[Start of section]
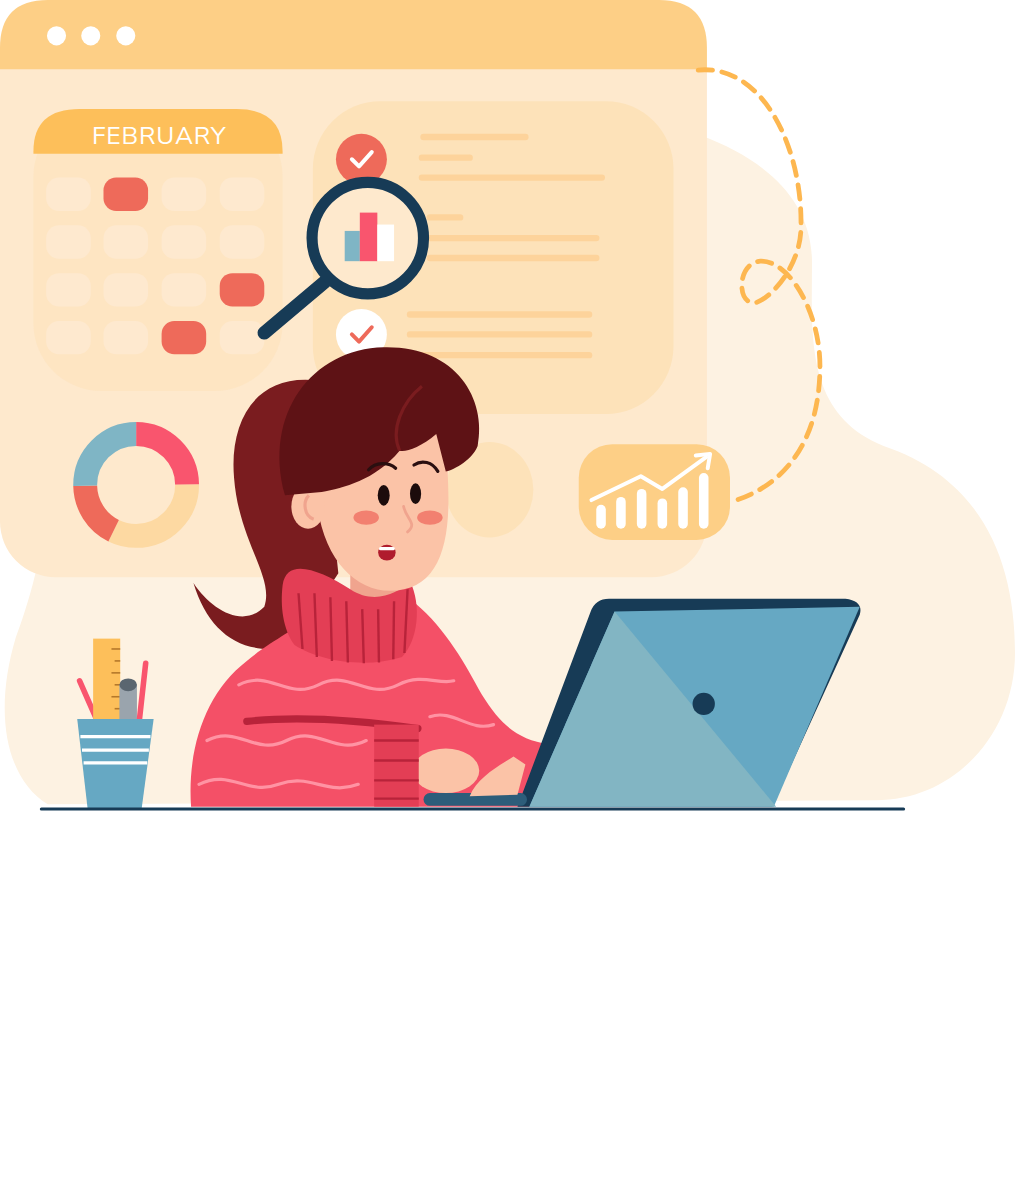
<!DOCTYPE html>
<html lang="en">
<head>
<meta charset="utf-8">
<title>Planning Dashboard</title>
<link rel="stylesheet" href="https://fonts.googleapis.com/css2?family=Nunito+Sans:wght@400;600&display=swap">
<style>
:root{
  --blob:#fdf2e2;
  --window:#fee9cd;
  --window-bar:#fdcf86;
  --card:#fde2b9;
  --card-line:#fdd39b;
  --cal-head:#fdbf5a;
  --cal-cell:#fee9cf;
  --accent:#ee6a5a;
  --pink:#f9556e;
  --teal:#7fb5c5;
  --cream:#fdd9a2;
  --navy:#173b56;
  --screen:#66a8c3;
  --screen-light:#82b5c3;
  --dash:#fdb750;
  --hair-back:#7a1c1f;
  --hair:#5e1215;
  --skin:#fbc3a7;
  --skin-shade:#f0a48e;
  --sweater:#f45067;
  --sweater-dark:#e33e55;
  --sweater-line:#b8233a;
  --white:#ffffff;
}
html,body{margin:0;padding:0;width:1015px;height:1200px;overflow:hidden;background:var(--white)}
svg{display:block;width:1015px;height:1200px}
.month{font-family:"Nunito Sans",sans-serif;font-size:31px;font-weight:400;fill:var(--white);letter-spacing:1px}
</style>
</head>
<body>
<svg viewBox="0 0 1275 1507" preserveAspectRatio="none" role="img" aria-label="Woman working on a laptop in front of a planning dashboard">
  <defs>
    <rect id="cell" width="56" height="42" rx="16"/>
    <path id="tick" d="M-12,0 L-3,9 L13,-9" fill="none" stroke-width="5" stroke-linecap="round" stroke-linejoin="round"/>
  </defs>

  <!-- background blob -->
  <path d="M880,170 C960,200 1020,250 1020,330 C1020,420 1010,520 1110,560 C1230,600 1275,700 1275,820 C1275,920 1200,1005 1100,1005 L60,1010 C10,980 -10,900 20,800 C50,720 60,650 60,600 L60,300 Z" fill="var(--blob)"/>

  <!-- browser window -->
  <g class="window">
    <rect x="0" y="0" width="888" height="725" rx="70" fill="var(--window)"/>
    <path d="M0,87 L0,60 Q0,0 60,0 L828,0 Q888,0 888,60 L888,87 Z" fill="var(--window-bar)"/>
    <circle cx="71" cy="45" r="12" fill="var(--white)"/>
    <circle cx="114" cy="45" r="12" fill="var(--white)"/>
    <circle cx="158" cy="45" r="12" fill="var(--white)"/>
  </g>

  <!-- calendar -->
  <g class="calendar">
    <rect x="42" y="137" width="313" height="354" rx="85" fill="var(--card)" opacity=".55"/>
    <path d="M42,193 L42,190 Q42,137 100,137 L297,137 Q355,137 355,190 L355,193 Z" fill="var(--cal-head)"/>
    <text class="month" x="200" y="181" text-anchor="middle">FEBRUARY</text>
    <g fill="var(--cal-cell)">
      <use href="#cell" x="58" y="223"/><use href="#cell" x="203" y="223"/><use href="#cell" x="276" y="223"/>
      <use href="#cell" x="58" y="283"/><use href="#cell" x="130" y="283"/><use href="#cell" x="203" y="283"/><use href="#cell" x="276" y="283"/>
      <use href="#cell" x="58" y="343"/><use href="#cell" x="130" y="343"/><use href="#cell" x="203" y="343"/>
      <use href="#cell" x="58" y="403"/><use href="#cell" x="130" y="403"/><use href="#cell" x="276" y="403"/>
    </g>
    <g fill="var(--accent)">
      <use href="#cell" x="130" y="223"/><use href="#cell" x="276" y="343"/><use href="#cell" x="203" y="403"/>
    </g>
  </g>

  <!-- task card -->
  <g class="task-card">
    <rect x="393" y="127" width="453" height="393" rx="85" fill="var(--card)"/>
    <rect x="560" y="555" width="110" height="120" rx="60" fill="var(--card)"/>
    <g stroke="var(--card-line)" stroke-width="8" stroke-linecap="round">
      <line x1="532" y1="172" x2="660" y2="172"/>
      <line x1="530" y1="198" x2="590" y2="198"/>
      <line x1="530" y1="223" x2="756" y2="223"/>
      <line x1="540" y1="273" x2="578" y2="273"/>
      <line x1="540" y1="299" x2="749" y2="299"/>
      <line x1="540" y1="324" x2="749" y2="324"/>
      <line x1="515" y1="395" x2="740" y2="395"/>
      <line x1="515" y1="420" x2="740" y2="420"/>
      <line x1="515" y1="446" x2="740" y2="446"/>
    </g>
    <circle cx="454" cy="200" r="32" fill="var(--accent)"/>
    <use href="#tick" x="454" y="200" stroke="var(--white)"/>
    <circle cx="454" cy="420" r="32" fill="var(--white)"/>
    <use href="#tick" x="454" y="420" stroke="var(--accent)"/>
  </g>

  <!-- magnifier -->
  <g class="magnifier">
    <line x1="408" y1="354" x2="332" y2="418" stroke="var(--navy)" stroke-width="17" stroke-linecap="round"/>
    <circle cx="462" cy="299" r="70" fill="var(--window)" stroke="var(--navy)" stroke-width="14"/>
    <rect x="433" y="290" width="19" height="38" fill="var(--teal)"/>
    <rect x="452" y="267" width="22" height="61" fill="var(--pink)"/>
    <rect x="474" y="282" width="21" height="46" fill="var(--white)"/>
  </g>

  <!-- donut chart -->
  <g class="donut" fill="none" stroke-width="30" transform="rotate(-90 171 609)">
    <circle cx="171" cy="609" r="64" stroke="var(--pink)" stroke-dasharray="100 402"/>
    <circle cx="171" cy="609" r="64" stroke="var(--cream)" stroke-dasharray="0 100 130 402"/>
    <circle cx="171" cy="609" r="64" stroke="var(--accent)" stroke-dasharray="0 230 70 402"/>
    <circle cx="171" cy="609" r="64" stroke="var(--teal)" stroke-dasharray="0 300 102 402"/>
  </g>

  <!-- trend card -->
  <g class="trend-card">
    <rect x="727" y="558" width="190" height="120" rx="42" fill="var(--window-bar)"/>
    <g stroke="var(--white)" stroke-width="12" stroke-linecap="round">
      <line x1="755" y1="640" x2="755" y2="658"/>
      <line x1="780" y1="630" x2="780" y2="658"/>
      <line x1="806" y1="620" x2="806" y2="658"/>
      <line x1="832" y1="632" x2="832" y2="658"/>
      <line x1="858" y1="618" x2="858" y2="658"/>
      <line x1="884" y1="600" x2="884" y2="658"/>
    </g>
    <path d="M743,628 L805,598 L832,614 L887,574" fill="none" stroke="var(--white)" stroke-width="5" stroke-linecap="round" stroke-linejoin="round"/>
    <path d="M874,572 L892,570 L889,588" fill="none" stroke="var(--white)" stroke-width="5" stroke-linecap="round" stroke-linejoin="round"/>
  </g>

  <!-- dashed path -->
  <path d="M877,88 C960,80 1010,190 1006,290 C1004,330 975,370 950,380 C925,385 925,330 955,328 C990,326 1030,390 1030,460 C1030,560 980,610 925,628" fill="none" stroke="var(--dash)" stroke-width="6" stroke-dasharray="18 12" stroke-linecap="round"/>

  <!-- pencil cup -->
  <g class="pencil-cup">
    <line x1="100" y1="855" x2="122" y2="905" stroke="var(--pink)" stroke-width="7" stroke-linecap="round"/>
    <rect x="117" y="802" width="34" height="102" fill="var(--cal-head)"/>
    <g stroke="#b5782a" stroke-width="2">
      <line x1="140" y1="815" x2="151" y2="815"/><line x1="144" y1="830" x2="151" y2="830"/>
      <line x1="140" y1="845" x2="151" y2="845"/><line x1="144" y1="860" x2="151" y2="860"/>
      <line x1="140" y1="875" x2="151" y2="875"/><line x1="144" y1="890" x2="151" y2="890"/>
    </g>
    <rect x="150" y="860" width="22" height="44" fill="#9aa4ad"/>
    <ellipse cx="161" cy="860" rx="11" ry="8" fill="#5a6670"/>
    <line x1="183" y1="833" x2="175" y2="905" stroke="var(--pink)" stroke-width="7" stroke-linecap="round"/>
    <path d="M97,903 L193,903 L178,1015 L110,1015 Z" fill="var(--screen)"/>
    <g stroke="var(--white)" stroke-width="4">
      <line x1="101" y1="925" x2="189" y2="925"/>
      <line x1="103" y1="942" x2="187" y2="942"/>
      <line x1="105" y1="958" x2="185" y2="958"/>
    </g>
  </g>

  <!-- woman -->
  <g class="woman">
    <path d="M400,478 C320,468 288,530 294,600 C300,680 345,725 332,762 C305,790 265,765 243,732 C262,795 305,825 365,812 L425,720 Z" fill="var(--hair-back)"/>
    <path d="M240,1013 C235,940 258,870 310,830 C340,805 372,790 385,778 L522,758 C560,790 585,835 605,872 C630,912 650,928 690,935 L665,1013 Z" fill="var(--sweater)"/>
    <g fill="none" stroke="#ff93a3" stroke-width="4" stroke-linecap="round">
      <path d="M300,860 C340,840 360,880 400,860 C440,840 460,880 500,860 C530,845 550,860 570,855"/>
      <path d="M260,930 C300,910 320,950 360,930 C400,910 420,950 460,930"/>
      <path d="M250,985 C290,965 310,1000 350,985 C390,970 410,1000 450,985"/>
      <path d="M540,900 C570,890 590,920 620,910"/>
    </g>
    <rect x="440" y="695" width="64" height="70" fill="var(--skin-shade)"/>
    <path d="M355,735 C360,700 400,715 440,740 C470,760 500,745 515,730 C530,760 525,805 505,825 C460,840 400,830 370,810 C355,790 352,760 355,735 Z" fill="var(--sweater-dark)"/>
    <g stroke="var(--sweater-line)" stroke-width="3">
      <line x1="375" y1="745" x2="380" y2="815"/><line x1="395" y1="745" x2="398" y2="825"/>
      <line x1="415" y1="750" x2="417" y2="830"/><line x1="435" y1="755" x2="437" y2="832"/>
      <line x1="455" y1="765" x2="457" y2="833"/><line x1="475" y1="765" x2="476" y2="832"/>
      <line x1="495" y1="755" x2="494" y2="828"/><line x1="512" y1="740" x2="508" y2="820"/>
    </g>
    <path d="M310,906 C380,898 455,905 525,915" fill="none" stroke="var(--sweater-line)" stroke-width="9" stroke-linecap="round"/>
    <ellipse cx="560" cy="968" rx="42" ry="28" fill="var(--skin)"/>
    <rect x="470" y="910" width="56" height="103" fill="var(--sweater-dark)"/>
    <g stroke="var(--sweater-line)" stroke-width="3">
      <line x1="470" y1="930" x2="526" y2="930"/><line x1="470" y1="955" x2="526" y2="955"/>
      <line x1="470" y1="980" x2="526" y2="980"/><line x1="470" y1="1003" x2="526" y2="1003"/>
    </g>
    <path d="M397,600 C395,690 440,742 490,742 C548,742 566,690 563,612 L560,520 L402,540 Z" fill="var(--skin)"/>
    <ellipse cx="387" cy="636" rx="21" ry="28" fill="var(--skin)"/>
    <path d="M388,622 C380,630 382,648 394,652" fill="none" stroke="var(--skin-shade)" stroke-width="4"/>
    <path d="M358,622 C330,520 392,438 482,436 C572,434 612,500 600,560 C592,580 565,592 560,592 L548,545 C528,562 510,568 502,566 C470,604 432,612 404,618 Z" fill="var(--hair)"/>
    <path d="M502,566 C490,540 505,505 530,485" fill="none" stroke="var(--hair-back)" stroke-width="4"/>
    <g fill="none" stroke="#2a0f10" stroke-width="4" stroke-linecap="round">
      <path d="M463,590 C472,580 488,580 497,588"/>
      <path d="M520,584 C530,577 543,580 550,592"/>
    </g>
    <ellipse cx="482" cy="622" rx="7.5" ry="13" fill="#1c0c0c"/>
    <ellipse cx="522" cy="620" rx="7" ry="13" fill="#1c0c0c"/>
    <path d="M507,636 C510,652 525,657 512,668" fill="none" stroke="var(--skin-shade)" stroke-width="3.5" stroke-linecap="round"/>
    <ellipse cx="460" cy="650" rx="16" ry="9" fill="#f28070"/>
    <ellipse cx="540" cy="650" rx="16" ry="9" fill="#f28070"/>
    <ellipse cx="486" cy="694" rx="11" ry="10" fill="#b01c2d"/>
    <path d="M478,689 L494,689" stroke="var(--white)" stroke-width="4" stroke-linecap="round"/>
  </g>

  <!-- laptop -->
  <g class="laptop">
    <path d="M650,1013 L742,768 Q748,752 765,752 L1062,752 Q1085,755 1080,772 L970,1013 Z" fill="var(--navy)"/>
    <path d="M665,1013 L772,768 L1080,762 L972,1013 Z" fill="var(--screen)"/>
    <path d="M665,1013 L772,768 L975,1013 Z" fill="var(--screen-light)"/>
    <circle cx="884" cy="884" r="14" fill="var(--navy)"/>
    <rect x="532" y="996" width="130" height="16" rx="8" fill="#2d5d7a"/>
    <path d="M590,1000 C600,975 630,960 645,950 L660,960 L650,998 Z" fill="var(--skin)"/>
  </g>

  <!-- desk -->
  <line x1="52" y1="1016" x2="1135" y2="1016" stroke="var(--navy)" stroke-width="4" stroke-linecap="round"/>
</svg>
</body>
</html>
[End of section]
Your task
Leave out the pictures and restate, word for word, the lines from the top of the data through the line containing "<!-- background blob -->", both included.

Written answer
<!DOCTYPE html>
<html lang="en">
<head>
<meta charset="utf-8">
<title>Planning Dashboard</title>
<link rel="stylesheet" href="https://fonts.googleapis.com/css2?family=Nunito+Sans:wght@400;600&display=swap">
<style>
:root{
  --blob:#fdf2e2;
  --window:#fee9cd;
  --window-bar:#fdcf86;
  --card:#fde2b9;
  --card-line:#fdd39b;
  --cal-head:#fdbf5a;
  --cal-cell:#fee9cf;
  --accent:#ee6a5a;
  --pink:#f9556e;
  --teal:#7fb5c5;
  --cream:#fdd9a2;
  --navy:#173b56;
  --screen:#66a8c3;
  --screen-light:#82b5c3;
  --dash:#fdb750;
  --hair-back:#7a1c1f;
  --hair:#5e1215;
  --skin:#fbc3a7;
  --skin-shade:#f0a48e;
  --sweater:#f45067;
  --sweater-dark:#e33e55;
  --sweater-line:#b8233a;
  --white:#ffffff;
}
html,body{margin:0;padding:0;width:1015px;height:1200px;overflow:hidden;background:var(--white)}
svg{display:block;width:1015px;height:1200px}
.month{font-family:"Nunito Sans",sans-serif;font-size:31px;font-weight:400;fill:var(--white);letter-spacing:1px}
</style>
</head>
<body>
<svg viewBox="0 0 1275 1507" preserveAspectRatio="none" role="img" aria-label="Woman working on a laptop in front of a planning dashboard">
  <defs>
    <rect id="cell" width="56" height="42" rx="16"/>
    <path id="tick" d="M-12,0 L-3,9 L13,-9" fill="none" stroke-width="5" stroke-linecap="round" stroke-linejoin="round"/>
  </defs>

  <!-- background blob -->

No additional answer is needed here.